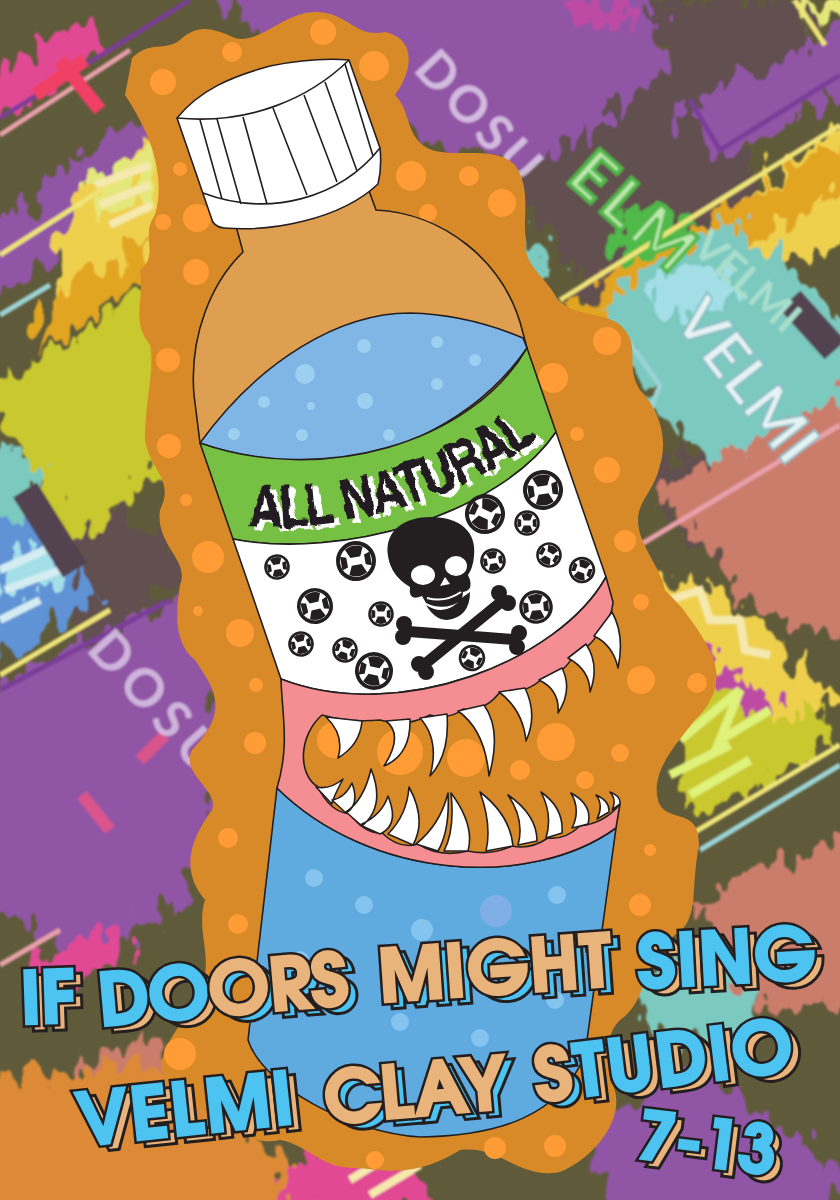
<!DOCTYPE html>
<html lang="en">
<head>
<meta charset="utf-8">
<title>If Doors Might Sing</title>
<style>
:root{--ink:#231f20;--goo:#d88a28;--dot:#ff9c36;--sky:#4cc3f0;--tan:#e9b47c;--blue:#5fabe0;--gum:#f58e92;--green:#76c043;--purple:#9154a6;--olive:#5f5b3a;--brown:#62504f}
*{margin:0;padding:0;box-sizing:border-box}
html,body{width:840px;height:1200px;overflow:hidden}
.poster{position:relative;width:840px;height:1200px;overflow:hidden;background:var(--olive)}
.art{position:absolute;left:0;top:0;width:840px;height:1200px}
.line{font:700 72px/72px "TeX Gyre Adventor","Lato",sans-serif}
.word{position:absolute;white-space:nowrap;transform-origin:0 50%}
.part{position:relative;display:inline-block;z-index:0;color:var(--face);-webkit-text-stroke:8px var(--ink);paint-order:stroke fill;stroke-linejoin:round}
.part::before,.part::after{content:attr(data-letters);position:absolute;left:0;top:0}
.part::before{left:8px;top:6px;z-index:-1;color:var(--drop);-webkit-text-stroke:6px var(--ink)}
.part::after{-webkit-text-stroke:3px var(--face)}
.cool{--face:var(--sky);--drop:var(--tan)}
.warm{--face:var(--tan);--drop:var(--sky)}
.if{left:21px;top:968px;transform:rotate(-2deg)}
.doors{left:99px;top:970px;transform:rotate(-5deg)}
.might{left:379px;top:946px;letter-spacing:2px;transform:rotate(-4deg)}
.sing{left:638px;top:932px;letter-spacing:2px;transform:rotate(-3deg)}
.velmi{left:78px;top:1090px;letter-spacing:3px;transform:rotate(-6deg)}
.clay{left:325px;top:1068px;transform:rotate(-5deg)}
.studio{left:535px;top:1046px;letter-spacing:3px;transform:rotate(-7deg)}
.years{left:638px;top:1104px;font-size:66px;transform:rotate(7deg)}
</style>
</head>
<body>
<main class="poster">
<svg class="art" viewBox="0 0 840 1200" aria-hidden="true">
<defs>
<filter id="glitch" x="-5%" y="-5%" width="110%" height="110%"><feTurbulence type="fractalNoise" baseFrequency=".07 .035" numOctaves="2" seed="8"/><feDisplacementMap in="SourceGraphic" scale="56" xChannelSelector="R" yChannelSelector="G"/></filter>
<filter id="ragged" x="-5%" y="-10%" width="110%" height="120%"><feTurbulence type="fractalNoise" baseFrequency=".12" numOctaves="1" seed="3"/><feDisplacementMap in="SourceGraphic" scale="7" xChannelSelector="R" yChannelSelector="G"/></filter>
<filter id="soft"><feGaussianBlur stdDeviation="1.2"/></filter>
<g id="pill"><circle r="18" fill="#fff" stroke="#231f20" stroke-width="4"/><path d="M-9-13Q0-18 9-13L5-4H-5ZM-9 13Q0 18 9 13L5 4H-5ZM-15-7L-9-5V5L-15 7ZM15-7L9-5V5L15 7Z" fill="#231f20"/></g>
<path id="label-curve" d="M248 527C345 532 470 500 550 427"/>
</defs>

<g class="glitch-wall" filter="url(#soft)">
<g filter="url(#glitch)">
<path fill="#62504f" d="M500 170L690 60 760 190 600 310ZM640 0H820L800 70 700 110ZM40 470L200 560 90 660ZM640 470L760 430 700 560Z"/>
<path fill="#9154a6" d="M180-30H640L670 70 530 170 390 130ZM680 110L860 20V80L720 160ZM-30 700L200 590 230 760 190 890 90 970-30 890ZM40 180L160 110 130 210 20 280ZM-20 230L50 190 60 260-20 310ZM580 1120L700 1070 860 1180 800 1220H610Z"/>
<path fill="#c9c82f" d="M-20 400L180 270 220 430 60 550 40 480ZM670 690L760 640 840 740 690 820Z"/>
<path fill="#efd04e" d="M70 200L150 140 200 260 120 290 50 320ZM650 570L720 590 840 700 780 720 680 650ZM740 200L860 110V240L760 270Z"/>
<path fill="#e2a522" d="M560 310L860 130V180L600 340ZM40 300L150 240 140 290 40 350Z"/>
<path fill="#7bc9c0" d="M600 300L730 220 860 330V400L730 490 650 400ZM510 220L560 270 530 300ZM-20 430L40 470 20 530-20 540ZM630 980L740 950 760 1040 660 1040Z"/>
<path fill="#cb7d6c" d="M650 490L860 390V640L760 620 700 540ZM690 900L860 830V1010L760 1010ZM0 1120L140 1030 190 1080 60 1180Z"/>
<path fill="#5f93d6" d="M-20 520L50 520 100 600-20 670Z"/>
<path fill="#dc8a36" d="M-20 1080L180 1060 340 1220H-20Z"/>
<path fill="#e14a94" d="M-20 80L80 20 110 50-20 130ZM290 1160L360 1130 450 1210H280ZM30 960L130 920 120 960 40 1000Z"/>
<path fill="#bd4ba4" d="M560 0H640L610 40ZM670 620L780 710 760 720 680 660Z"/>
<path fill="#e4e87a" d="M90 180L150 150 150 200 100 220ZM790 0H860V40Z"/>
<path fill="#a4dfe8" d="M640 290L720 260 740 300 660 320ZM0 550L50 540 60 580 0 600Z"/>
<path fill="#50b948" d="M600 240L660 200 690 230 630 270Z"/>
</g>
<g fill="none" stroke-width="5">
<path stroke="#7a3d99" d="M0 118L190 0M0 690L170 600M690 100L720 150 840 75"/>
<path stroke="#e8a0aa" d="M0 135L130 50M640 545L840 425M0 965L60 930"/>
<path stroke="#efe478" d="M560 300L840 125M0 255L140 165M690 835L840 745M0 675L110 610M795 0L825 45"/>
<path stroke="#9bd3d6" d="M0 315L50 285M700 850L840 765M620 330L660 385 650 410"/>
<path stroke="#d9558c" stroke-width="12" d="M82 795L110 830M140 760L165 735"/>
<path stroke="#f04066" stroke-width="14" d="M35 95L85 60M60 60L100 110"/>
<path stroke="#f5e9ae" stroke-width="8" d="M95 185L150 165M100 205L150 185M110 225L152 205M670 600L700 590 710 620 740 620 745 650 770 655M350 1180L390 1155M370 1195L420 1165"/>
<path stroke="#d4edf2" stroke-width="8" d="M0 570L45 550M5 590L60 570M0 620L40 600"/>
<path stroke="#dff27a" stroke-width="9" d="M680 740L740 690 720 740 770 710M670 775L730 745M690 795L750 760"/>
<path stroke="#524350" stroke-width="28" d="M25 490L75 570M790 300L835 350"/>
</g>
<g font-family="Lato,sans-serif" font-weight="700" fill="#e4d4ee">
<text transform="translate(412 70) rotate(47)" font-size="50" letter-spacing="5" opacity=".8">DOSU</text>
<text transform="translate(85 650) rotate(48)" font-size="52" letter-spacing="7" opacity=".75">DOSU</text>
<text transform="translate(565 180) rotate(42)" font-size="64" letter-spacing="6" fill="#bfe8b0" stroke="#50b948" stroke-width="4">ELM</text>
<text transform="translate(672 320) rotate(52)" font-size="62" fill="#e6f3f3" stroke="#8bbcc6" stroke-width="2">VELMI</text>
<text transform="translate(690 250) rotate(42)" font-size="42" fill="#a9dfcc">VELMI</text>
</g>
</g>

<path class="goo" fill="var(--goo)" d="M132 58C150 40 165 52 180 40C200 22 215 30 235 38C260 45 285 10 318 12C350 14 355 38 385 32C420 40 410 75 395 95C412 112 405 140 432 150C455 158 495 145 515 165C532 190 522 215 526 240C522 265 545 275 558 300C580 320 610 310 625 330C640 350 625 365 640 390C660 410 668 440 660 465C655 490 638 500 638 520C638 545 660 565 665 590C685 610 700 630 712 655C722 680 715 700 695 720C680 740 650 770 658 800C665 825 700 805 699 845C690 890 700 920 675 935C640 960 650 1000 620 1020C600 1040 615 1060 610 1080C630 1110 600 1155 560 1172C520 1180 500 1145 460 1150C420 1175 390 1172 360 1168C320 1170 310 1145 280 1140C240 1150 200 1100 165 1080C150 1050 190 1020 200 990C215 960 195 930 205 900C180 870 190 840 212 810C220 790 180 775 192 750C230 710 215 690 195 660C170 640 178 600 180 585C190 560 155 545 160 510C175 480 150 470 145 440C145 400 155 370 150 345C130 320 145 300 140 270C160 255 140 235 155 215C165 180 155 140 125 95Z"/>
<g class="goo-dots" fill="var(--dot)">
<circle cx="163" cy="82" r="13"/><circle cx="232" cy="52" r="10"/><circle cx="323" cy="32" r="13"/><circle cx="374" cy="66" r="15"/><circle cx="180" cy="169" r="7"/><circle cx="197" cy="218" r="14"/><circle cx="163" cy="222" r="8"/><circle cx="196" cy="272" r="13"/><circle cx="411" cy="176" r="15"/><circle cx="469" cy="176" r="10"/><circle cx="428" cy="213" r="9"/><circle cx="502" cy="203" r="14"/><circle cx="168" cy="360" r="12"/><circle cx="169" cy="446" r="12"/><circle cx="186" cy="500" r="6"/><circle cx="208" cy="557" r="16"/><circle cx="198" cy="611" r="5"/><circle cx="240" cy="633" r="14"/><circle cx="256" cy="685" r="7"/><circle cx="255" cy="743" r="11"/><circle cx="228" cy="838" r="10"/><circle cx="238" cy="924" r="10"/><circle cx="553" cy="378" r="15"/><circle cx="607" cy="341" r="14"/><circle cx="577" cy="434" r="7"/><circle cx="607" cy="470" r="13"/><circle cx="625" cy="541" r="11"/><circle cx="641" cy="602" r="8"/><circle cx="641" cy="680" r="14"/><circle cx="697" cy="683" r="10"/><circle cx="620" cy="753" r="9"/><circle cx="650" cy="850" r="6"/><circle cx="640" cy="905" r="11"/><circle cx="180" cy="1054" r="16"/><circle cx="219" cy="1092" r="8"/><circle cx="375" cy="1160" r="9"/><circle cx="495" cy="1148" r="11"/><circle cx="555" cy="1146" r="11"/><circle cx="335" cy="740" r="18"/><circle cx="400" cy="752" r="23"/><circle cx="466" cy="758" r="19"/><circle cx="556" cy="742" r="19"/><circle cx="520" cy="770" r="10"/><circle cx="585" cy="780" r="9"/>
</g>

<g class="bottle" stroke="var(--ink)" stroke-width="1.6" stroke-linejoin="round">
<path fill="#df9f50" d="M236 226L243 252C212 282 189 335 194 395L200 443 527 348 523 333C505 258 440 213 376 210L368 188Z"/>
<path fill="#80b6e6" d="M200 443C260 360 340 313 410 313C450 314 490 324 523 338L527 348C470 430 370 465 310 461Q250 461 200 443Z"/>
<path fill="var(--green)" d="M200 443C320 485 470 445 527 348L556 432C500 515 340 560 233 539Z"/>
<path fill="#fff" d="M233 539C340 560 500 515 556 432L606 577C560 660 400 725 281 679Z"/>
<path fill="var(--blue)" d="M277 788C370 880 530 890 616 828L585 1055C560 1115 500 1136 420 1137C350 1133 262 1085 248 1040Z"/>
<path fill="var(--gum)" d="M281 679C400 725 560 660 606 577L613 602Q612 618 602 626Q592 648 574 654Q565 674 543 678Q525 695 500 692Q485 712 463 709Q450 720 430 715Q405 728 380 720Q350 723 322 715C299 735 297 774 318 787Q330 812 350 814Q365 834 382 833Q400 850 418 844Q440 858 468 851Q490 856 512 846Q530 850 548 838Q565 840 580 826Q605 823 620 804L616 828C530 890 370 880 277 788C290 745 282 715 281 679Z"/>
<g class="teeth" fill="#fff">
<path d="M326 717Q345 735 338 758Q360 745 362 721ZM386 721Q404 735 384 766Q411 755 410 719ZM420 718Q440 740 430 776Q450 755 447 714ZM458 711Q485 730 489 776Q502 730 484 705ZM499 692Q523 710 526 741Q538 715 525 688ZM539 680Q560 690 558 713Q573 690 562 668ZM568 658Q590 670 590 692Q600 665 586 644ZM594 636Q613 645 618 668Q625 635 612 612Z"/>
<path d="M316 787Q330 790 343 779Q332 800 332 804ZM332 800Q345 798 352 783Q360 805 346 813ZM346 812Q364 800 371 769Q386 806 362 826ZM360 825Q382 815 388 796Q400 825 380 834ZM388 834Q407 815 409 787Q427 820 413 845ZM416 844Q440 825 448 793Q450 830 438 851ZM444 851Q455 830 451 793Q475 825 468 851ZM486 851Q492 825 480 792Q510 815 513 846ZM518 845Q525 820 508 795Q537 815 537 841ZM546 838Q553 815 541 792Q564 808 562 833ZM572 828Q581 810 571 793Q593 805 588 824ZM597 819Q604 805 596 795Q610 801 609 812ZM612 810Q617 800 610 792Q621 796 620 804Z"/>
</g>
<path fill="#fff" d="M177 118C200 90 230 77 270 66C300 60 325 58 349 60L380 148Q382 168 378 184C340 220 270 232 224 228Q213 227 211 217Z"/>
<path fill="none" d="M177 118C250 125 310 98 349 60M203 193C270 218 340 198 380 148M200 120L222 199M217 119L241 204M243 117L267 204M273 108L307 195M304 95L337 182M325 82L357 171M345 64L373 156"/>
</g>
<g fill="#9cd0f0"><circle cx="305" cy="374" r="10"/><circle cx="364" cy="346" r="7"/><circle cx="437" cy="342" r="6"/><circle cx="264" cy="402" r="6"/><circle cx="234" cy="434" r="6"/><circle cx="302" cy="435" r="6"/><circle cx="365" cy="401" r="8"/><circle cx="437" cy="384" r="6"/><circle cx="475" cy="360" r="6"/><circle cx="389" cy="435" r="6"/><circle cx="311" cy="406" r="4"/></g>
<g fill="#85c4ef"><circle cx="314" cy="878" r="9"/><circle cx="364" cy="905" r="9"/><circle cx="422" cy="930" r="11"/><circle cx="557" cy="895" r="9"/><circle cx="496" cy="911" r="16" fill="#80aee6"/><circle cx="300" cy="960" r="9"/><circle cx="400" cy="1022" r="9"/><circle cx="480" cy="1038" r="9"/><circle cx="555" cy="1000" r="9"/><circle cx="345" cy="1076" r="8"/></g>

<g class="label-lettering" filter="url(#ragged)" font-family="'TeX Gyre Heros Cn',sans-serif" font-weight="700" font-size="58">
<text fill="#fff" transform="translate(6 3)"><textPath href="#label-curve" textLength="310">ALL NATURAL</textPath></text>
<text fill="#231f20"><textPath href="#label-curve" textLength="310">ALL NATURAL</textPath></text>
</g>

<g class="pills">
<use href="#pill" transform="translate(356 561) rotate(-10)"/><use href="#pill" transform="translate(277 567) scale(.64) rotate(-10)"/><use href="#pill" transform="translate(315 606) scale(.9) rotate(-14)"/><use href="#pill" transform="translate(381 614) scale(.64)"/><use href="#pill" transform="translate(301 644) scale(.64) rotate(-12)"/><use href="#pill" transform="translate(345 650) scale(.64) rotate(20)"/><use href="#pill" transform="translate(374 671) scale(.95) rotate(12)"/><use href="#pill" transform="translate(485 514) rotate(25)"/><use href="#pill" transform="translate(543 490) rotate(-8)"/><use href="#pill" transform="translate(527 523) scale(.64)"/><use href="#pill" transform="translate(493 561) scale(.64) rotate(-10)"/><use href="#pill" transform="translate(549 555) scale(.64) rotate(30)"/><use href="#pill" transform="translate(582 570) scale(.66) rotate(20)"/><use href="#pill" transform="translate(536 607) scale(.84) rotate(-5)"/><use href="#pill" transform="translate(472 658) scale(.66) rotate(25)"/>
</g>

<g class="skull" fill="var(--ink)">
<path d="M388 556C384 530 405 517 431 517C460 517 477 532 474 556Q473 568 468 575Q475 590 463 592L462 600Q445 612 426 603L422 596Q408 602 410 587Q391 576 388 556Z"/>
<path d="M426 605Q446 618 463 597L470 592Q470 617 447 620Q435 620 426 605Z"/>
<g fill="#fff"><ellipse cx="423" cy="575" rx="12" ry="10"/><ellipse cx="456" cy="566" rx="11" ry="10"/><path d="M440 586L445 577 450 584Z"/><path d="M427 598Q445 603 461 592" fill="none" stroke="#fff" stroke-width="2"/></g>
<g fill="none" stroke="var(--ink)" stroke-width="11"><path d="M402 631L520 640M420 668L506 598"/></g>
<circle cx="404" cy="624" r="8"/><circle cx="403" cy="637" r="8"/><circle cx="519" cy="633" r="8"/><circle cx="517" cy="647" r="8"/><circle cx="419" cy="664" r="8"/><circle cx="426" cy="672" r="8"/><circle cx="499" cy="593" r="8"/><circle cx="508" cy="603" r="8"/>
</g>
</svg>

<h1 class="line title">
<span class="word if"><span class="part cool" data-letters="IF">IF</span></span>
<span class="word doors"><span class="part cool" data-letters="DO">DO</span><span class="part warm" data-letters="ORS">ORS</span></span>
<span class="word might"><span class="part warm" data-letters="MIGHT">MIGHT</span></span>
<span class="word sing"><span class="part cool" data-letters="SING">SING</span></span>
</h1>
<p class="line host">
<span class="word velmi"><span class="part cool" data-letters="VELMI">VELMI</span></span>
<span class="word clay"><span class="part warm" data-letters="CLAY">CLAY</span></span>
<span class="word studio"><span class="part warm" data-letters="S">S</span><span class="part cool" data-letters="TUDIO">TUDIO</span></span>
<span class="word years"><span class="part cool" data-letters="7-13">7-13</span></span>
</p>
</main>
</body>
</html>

Exercise directions
Copy, exactly and only, the lines above that begin with the one containing "795L110 830M140 760L165" and finish with the one containing "570L45 550M5 590L60".

The answer
<path stroke="#d9558c" stroke-width="12" d="M82 795L110 830M140 760L165 735"/>
<path stroke="#f04066" stroke-width="14" d="M35 95L85 60M60 60L100 110"/>
<path stroke="#f5e9ae" stroke-width="8" d="M95 185L150 165M100 205L150 185M110 225L152 205M670 600L700 590 710 620 740 620 745 650 770 655M350 1180L390 1155M370 1195L420 1165"/>
<path stroke="#d4edf2" stroke-width="8" d="M0 570L45 550M5 590L60 570M0 620L40 600"/>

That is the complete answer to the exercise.